(This article was reprinted in the online magazine of the “Institute for Ethics and Emerging Technologies,” December 7, 2014)
Many scientists believe that we will soon be able to preserve our consciousness indefinitely. There are a number of scenarios by which this might be accomplished, but so-called mind uploading is one of the most prominent. Mind uploading refers to a hypothetical process of copying the contents of a consciousness from a brain to a computational device. This could be done by copying and transferring these contents into a computer, or by piecemeal replacement with parts of the brain gradually replaced by hardware. Either way consciousness would no longer be running on a biological brain.

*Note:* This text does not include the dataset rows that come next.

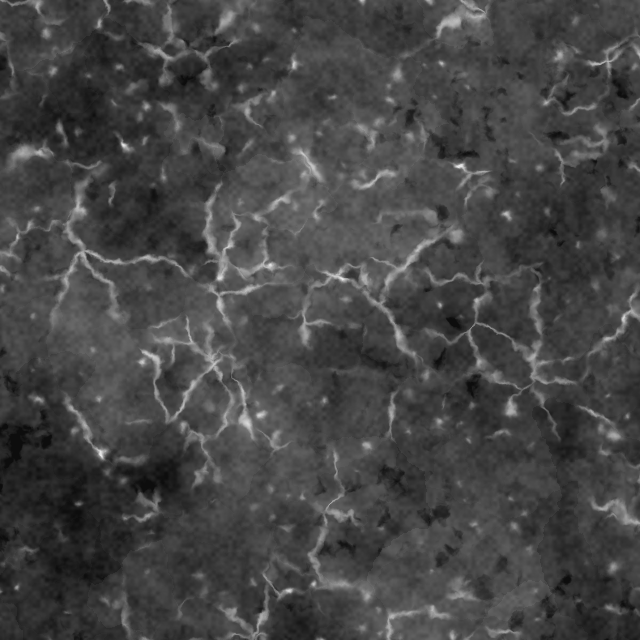
This texture is drawn by a WebGL 2 fragment shader. Its source:

```glsl
#version 300 es
precision highp float;
// Dark weathered stone: cloudy grey ground, broken pale veins, bright flecks and dark pits.
// Veins follow the borders of warped Voronoi cells and are interrupted by noise masks;
// flecks are jittered dots on hashed grids, pits are thresholded noise beside the veins.

uniform vec2 u_resolution;
out vec4 fragColor;

float hash(vec2 p) {
    return fract(sin(dot(p, vec2(127.1, 311.7))) * 43758.5453);
}

vec2 hash2(vec2 p) {
    return vec2(hash(p), hash(p + vec2(41.3, 17.9)));
}

float noise(vec2 p) {
    vec2 cell = floor(p);
    vec2 f = fract(p);
    f = f * f * (3.0 - 2.0 * f);
    float low = mix(hash(cell), hash(cell + vec2(1.0, 0.0)), f.x);
    float high = mix(hash(cell + vec2(0.0, 1.0)), hash(cell + vec2(1.0)), f.x);
    return mix(low, high, f.y);
}

float fbm(vec2 p) {
    float sum = 0.0;
    float amplitude = 0.53;
    for (int i = 0; i < 4; i++) {
        sum += amplitude * noise(p);
        p = mat2(1.6, 1.2, -1.2, 1.6) * p + 7.3;
        amplitude *= 0.5;
    }
    return sum;
}

vec2 warp(vec2 p, float scale, float amount, float seed) {
    vec2 q = p * scale + seed;
    return p + amount * (vec2(fbm(q), fbm(q + 23.7)) - 0.5);
}

// x: distance to the nearest cell border, y: random tone of the cell
vec2 voronoi(vec2 p, float seed) {
    vec2 cell = floor(p);
    vec2 f = fract(p);
    vec2 nearest = vec2(0.0);
    float best = 8.0;
    float tone = 0.0;
    for (int y = -1; y <= 1; y++)
    for (int x = -1; x <= 1; x++) {
        vec2 o = vec2(x, y);
        vec2 r = o + hash2(cell + o + seed) - f;
        if (dot(r, r) < best) {
            best = dot(r, r);
            nearest = r;
            tone = hash(cell + o + seed + 5.7);
        }
    }
    float border = 8.0;
    for (int y = -2; y <= 2; y++)
    for (int x = -2; x <= 2; x++) {
        vec2 o = vec2(x, y);
        vec2 r = o + hash2(cell + o + seed) - f;
        vec2 gap = r - nearest;
        if (dot(gap, gap) > 0.0001)
            border = min(border, dot(0.5 * (r + nearest), normalize(gap)));
    }
    return vec2(border, tone);
}

float vein(float dist, float width) {
    return 1.0 - smoothstep(0.0, width, dist);
}

// Soft dots of mixed size; share is the fraction of grid cells that hold one
float dots(vec2 p, float scale, float radius, float share, float seed) {
    vec2 cell = floor(p * scale);
    float sum = 0.0;
    for (int y = -1; y <= 1; y++)
    for (int x = -1; x <= 1; x++) {
        vec2 id = cell + vec2(x, y) + seed;
        vec2 d = p - (cell + vec2(x, y) + hash2(id)) / scale;
        float size = radius * mix(0.6, 1.2, hash(id + 9.4));
        float strength = step(hash(id + 6.8), share) * mix(0.45, 1.0, hash(id + 1.9));
        sum = max(sum, strength * exp(-dot(d, d) / (size * size)));
    }
    return sum;
}

void main() {
    vec2 p = gl_FragCoord.xy / u_resolution.y;
    vec2 rough = warp(p, 60.0, 0.016, 3.0);

    // Vein networks, distances in canvas units
    vec2 coarse = voronoi(warp(rough, 9.0, 0.10, 2.0) * 5.0, 11.0);
    vec2 fine = voronoi(warp(rough, 16.0, 0.06, 8.0) * 12.0, 37.0);
    float coarseDist = coarse.x / 5.0;
    float fineDist = fine.x / 12.0;
    float ragged = noise(p * 65.0 + 4.0);
    float broken = smoothstep(0.25, 0.55, noise(p * 19.0 + 14.0));
    float coarseMask = smoothstep(0.44, 0.58, fbm(p * 5.0 + 31.0)) * broken;
    float fineMask = smoothstep(0.49, 0.62, fbm(p * 8.0 + 58.0))
        * smoothstep(0.3, 0.6, noise(p * 23.0 + 44.0));
    float veins = max(coarseMask * vein(coarseDist, mix(0.005, 0.013, ragged)),
                      0.8 * fineMask * vein(fineDist, mix(0.004, 0.011, ragged)));
    float halo = coarseMask * exp(-coarseDist / 0.014) + 0.7 * fineMask * exp(-fineDist / 0.012);

    // Cloudy ground with faint cell tones and grain
    float grey = 0.24 + 0.37 * (fbm(p * 4.5 + 13.0) - 0.5);
    grey += 0.06 * (coarse.y - 0.5) + 0.05 * (fine.y - 0.5);
    grey += 0.17 * (fbm(rough * 34.0) - 0.5) + 0.075 * (noise(p * 150.0) - 0.5);

    // Irregular pits gather beside veins; veins and flecks lie on top
    float pits = smoothstep(0.56, 0.8, fbm(rough * 42.0 + 77.0));
    float pitMask = 0.25 + halo + smoothstep(0.52, 0.66, fbm(p * 6.0 + 77.0));
    grey -= 0.15 * pits * min(pitMask, 1.0);
    grey += 0.07 * halo + veins * mix(0.14, 0.42, noise(p * 80.0 + 9.0));
    grey += 0.5 * dots(rough, 15.0, 0.0078, 0.34, 53.0);
    grey += 0.26 * dots(rough, 30.0, 0.006, 0.14, 71.0);

    fragColor = vec4(vec3(clamp(grey, 0.05, 0.9)), 1.0);
}
```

I am in no position to judge the feasibility of mind uploading; experts have both praised and pilloried its viability. Nor can I judge what it would be like to live in a virtual reality, given that I don’t even know what it’s like to be a dog or another person. And I don’t know if I would have subjective experiences inside a computer, in fact we don’t know how the brain gives rise to subjective experiences. So I certainly don’t know what it would be like to exist as a simulated mind inside a computer or a robotic body. What I do know is that the Oxford philosopher and futurist Nick Bostrom has argued that there is a good chance that we live in a simulation now. And if he’s right, then you are having subjective experiences inside a computer simulation as we you read this.
But does it make sense to think a mind program could run on something other than a brain? Isn’t subjective consciousness rooted in the biological brain? Yes, for the moment our mental software runs on the brain’s hardware. But there is no necessary reason that this has to be the case. If I told you a hundred years ago that some integrated silicon circuits will come to play chess better than grandmasters, model future climate change, recognize faces and voices, and solve famous mathematical problems, you would be astonished. Today you might reply, “but computers still can’t feel emotions or taste a strawberry.” And you are right they can’t—for now. But what about a thousand years from now? What about ten thousand or a million years from now? Do you really think that in a million years the best minds will run on carbon based brains?
If you still find it astounding that minds could run on silicon chips, consider how absolutely remarkable it is that our minds run on meat! Imagine beings from another planet with cybernetic brains discovering that human brains are made of meat. That we are conscious and communicate by means of our meat brains. They would be amazed. They would find this as implausible as many of us do the idea that minds could run on silicon.
The key to understanding how mental software can run on non-biological hardware is to think of mental states not in terms of physical implementation but in terms of functions. Consider for example that one of the functions of the pancreas is to produce insulin which maintains the balance of sugar and salt in the body. It is easy to see that something else could perform this function, say a mechanical or silicon pancreas. Or consider an hourglass or an atomic clock. The function of both is to keep time yet they do this quite differently.
Analogously, if mental states are identified by their functional role then they too could be realized on other substrates, as long as the system performs the appropriate functions. In fact, once you have jettisoned the idea that your mind is a ghostly soul or a mysterious, impenetrable, non-physical substance, it is relatively easy to see that your mind program could run on something besides a brain. It is certainly easy enough to imagine self-conscious computers or intelligent aliens whose minds run on something other than biological brains. Of course there’s no way for us to know what it would be like to exist without a brain and body, but there’s no convincing reason to think one couldn’t have subjective experiences without physicality. Perhaps our experiences would be even richer without a brain and body.
We have so far ignored important philosophical questions like whether the consciousness transferred is you or just a copy of you. But I doubt that such existential worries will stop people from using technology to preserve their consciousness when oblivion is the alternative. We are changing every moment and few worry that we are only a copy of ourselves from ten years ago. We wake up every day as little more than a copy of what we were yesterday and few fret about that.
Perhaps an even more pressing concern is what one does inside a simulated reality for an indefinitely long time. This is the question recently raised by the prominent Princeton neuroscientist Michael Graziano. He argues that the question is not whether we will be able to upload our brains into a computer—he says we will—but what will become of us when we do. What will we do with all that time?
I suppose that some may get bored with eternity and prefer annihilation. Some would get bored with the heaven they say they desire. Some are bored now. So who wants to extend their consciousness so that they can love better and know more? Who wants to live long enough to have experiences that surpass our current ones in unimaginable ways? The answer is … many of us do. Many of us aren’t bored so easily. And if we get bored we can always delete the program.